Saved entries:
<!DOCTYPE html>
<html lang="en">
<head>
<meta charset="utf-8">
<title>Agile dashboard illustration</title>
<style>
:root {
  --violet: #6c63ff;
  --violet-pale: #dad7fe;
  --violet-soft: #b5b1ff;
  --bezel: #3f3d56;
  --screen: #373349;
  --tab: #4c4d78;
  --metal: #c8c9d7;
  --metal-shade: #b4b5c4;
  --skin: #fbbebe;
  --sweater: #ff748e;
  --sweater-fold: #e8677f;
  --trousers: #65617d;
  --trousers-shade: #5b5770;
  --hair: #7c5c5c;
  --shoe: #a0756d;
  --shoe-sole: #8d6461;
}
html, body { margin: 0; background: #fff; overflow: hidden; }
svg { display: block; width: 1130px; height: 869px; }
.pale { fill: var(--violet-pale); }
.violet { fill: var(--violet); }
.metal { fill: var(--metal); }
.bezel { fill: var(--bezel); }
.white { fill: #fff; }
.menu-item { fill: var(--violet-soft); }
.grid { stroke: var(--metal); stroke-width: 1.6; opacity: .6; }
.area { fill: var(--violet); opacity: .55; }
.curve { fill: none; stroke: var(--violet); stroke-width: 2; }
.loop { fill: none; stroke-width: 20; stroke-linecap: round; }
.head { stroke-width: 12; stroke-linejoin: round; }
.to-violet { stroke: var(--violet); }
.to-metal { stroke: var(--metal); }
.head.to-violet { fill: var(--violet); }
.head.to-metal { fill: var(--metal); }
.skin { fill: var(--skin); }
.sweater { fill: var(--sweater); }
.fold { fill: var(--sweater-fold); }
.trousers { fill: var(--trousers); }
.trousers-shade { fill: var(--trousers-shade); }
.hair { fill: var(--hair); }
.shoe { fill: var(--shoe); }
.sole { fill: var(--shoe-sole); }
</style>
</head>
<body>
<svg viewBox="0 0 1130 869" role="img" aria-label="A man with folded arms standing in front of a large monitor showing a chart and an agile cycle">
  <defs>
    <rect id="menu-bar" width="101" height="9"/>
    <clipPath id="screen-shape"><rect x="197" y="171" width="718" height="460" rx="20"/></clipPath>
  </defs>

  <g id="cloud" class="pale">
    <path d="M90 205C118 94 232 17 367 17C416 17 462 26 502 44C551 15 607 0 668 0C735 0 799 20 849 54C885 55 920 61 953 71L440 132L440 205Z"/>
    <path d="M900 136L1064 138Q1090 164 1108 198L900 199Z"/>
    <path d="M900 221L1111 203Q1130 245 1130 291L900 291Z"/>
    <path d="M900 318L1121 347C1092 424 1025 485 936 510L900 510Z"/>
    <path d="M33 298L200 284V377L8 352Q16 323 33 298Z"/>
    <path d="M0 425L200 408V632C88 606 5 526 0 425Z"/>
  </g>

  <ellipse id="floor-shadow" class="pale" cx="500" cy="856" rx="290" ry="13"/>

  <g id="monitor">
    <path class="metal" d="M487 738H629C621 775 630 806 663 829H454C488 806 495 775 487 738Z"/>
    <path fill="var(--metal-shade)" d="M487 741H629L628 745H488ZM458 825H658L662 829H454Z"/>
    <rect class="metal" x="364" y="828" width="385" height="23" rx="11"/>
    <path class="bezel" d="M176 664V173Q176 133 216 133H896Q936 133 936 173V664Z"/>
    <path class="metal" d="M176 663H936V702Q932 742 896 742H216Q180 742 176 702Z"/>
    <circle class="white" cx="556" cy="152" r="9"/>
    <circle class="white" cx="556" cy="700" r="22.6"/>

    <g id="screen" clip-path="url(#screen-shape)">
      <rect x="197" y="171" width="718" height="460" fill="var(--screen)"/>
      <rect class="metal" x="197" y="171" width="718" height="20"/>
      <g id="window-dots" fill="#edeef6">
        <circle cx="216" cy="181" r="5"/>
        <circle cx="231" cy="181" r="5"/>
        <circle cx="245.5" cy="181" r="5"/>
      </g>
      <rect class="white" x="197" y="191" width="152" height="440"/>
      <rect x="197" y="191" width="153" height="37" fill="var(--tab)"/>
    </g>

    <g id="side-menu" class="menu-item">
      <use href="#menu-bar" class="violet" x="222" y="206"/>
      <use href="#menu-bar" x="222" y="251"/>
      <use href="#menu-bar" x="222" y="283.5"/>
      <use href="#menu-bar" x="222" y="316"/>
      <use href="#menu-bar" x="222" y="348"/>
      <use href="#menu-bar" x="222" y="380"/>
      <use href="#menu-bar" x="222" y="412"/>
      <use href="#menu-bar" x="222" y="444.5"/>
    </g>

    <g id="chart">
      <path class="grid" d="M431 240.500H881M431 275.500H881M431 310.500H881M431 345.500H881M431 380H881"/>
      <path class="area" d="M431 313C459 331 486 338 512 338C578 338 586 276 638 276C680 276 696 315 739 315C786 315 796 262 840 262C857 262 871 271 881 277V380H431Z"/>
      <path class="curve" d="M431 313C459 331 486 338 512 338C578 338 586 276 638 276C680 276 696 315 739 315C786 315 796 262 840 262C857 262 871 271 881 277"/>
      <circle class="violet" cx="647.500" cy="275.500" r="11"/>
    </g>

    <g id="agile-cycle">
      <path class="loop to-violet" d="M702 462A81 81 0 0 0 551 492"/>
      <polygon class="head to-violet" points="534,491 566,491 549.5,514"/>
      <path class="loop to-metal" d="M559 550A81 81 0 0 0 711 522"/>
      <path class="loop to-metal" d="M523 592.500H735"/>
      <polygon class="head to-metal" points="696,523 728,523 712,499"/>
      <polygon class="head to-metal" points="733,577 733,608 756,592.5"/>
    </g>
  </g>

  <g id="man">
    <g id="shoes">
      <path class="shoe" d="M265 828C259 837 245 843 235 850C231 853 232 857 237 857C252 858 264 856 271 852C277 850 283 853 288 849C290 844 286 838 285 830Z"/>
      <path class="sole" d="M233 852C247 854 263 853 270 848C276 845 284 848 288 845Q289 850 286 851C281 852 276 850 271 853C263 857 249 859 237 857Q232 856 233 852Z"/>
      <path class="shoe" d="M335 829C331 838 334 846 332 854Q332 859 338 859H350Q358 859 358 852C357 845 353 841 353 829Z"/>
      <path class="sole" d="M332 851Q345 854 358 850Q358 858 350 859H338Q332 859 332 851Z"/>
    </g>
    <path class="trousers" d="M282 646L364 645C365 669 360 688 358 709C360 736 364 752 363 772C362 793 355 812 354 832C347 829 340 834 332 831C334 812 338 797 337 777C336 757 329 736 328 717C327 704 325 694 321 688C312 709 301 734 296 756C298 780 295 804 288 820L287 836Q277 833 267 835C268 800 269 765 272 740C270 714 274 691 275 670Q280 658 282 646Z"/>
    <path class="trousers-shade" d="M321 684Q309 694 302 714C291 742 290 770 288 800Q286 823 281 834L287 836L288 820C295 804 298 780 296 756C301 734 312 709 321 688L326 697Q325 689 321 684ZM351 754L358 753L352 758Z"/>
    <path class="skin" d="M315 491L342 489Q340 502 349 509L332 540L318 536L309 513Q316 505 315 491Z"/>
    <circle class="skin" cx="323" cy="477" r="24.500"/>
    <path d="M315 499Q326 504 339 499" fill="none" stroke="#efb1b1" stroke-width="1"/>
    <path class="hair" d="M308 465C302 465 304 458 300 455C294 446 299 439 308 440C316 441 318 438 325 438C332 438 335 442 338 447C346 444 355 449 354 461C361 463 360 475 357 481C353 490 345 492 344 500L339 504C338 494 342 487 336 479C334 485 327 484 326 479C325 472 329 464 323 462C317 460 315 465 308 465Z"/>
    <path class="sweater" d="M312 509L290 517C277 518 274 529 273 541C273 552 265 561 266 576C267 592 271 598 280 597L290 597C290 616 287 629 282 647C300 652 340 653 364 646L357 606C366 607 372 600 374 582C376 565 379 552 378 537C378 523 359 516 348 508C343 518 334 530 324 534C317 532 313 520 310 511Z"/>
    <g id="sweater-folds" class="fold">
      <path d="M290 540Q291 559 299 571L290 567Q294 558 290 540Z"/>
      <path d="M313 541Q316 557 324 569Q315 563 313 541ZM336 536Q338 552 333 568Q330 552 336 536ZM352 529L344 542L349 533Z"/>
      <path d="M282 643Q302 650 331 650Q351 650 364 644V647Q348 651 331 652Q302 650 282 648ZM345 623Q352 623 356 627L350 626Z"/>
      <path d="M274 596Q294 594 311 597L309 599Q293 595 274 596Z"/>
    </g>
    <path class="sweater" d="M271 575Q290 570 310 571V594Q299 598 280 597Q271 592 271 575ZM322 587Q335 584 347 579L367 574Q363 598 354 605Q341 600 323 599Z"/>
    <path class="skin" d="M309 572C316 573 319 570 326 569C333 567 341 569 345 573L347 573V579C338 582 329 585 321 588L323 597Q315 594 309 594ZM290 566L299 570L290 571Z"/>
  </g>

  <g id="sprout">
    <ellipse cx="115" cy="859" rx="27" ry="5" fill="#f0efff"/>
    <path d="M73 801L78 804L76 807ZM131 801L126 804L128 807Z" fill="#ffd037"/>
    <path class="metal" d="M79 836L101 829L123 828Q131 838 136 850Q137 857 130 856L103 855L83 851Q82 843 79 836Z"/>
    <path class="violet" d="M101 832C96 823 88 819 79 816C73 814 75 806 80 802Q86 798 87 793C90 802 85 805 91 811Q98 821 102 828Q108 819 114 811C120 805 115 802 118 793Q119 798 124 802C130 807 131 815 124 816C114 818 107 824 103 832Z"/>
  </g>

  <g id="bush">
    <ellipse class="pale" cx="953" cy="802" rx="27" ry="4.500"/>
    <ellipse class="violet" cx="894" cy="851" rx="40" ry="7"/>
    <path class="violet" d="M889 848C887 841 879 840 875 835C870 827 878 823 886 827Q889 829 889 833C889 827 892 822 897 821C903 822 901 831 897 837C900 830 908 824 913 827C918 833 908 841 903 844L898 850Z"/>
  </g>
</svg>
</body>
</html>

Exercise brief: Find the string "hair" in the entries above and return each line that holds it.

Response to the exercise:
  --hair: #7c5c5c;
.hair { fill: var(--hair); }
    <path class="hair" d="M308 465C302 465 304 458 300 455C294 446 299 439 308 440C316 441 318 438 325 438C332 438 335 442 338 447C346 444 355 449 354 461C361 463 360 475 357 481C353 490 345 492 344 500L339 504C338 494 342 487 336 479C334 485 327 484 326 479C325 472 329 464 323 462C317 460 315 465 308 465Z"/>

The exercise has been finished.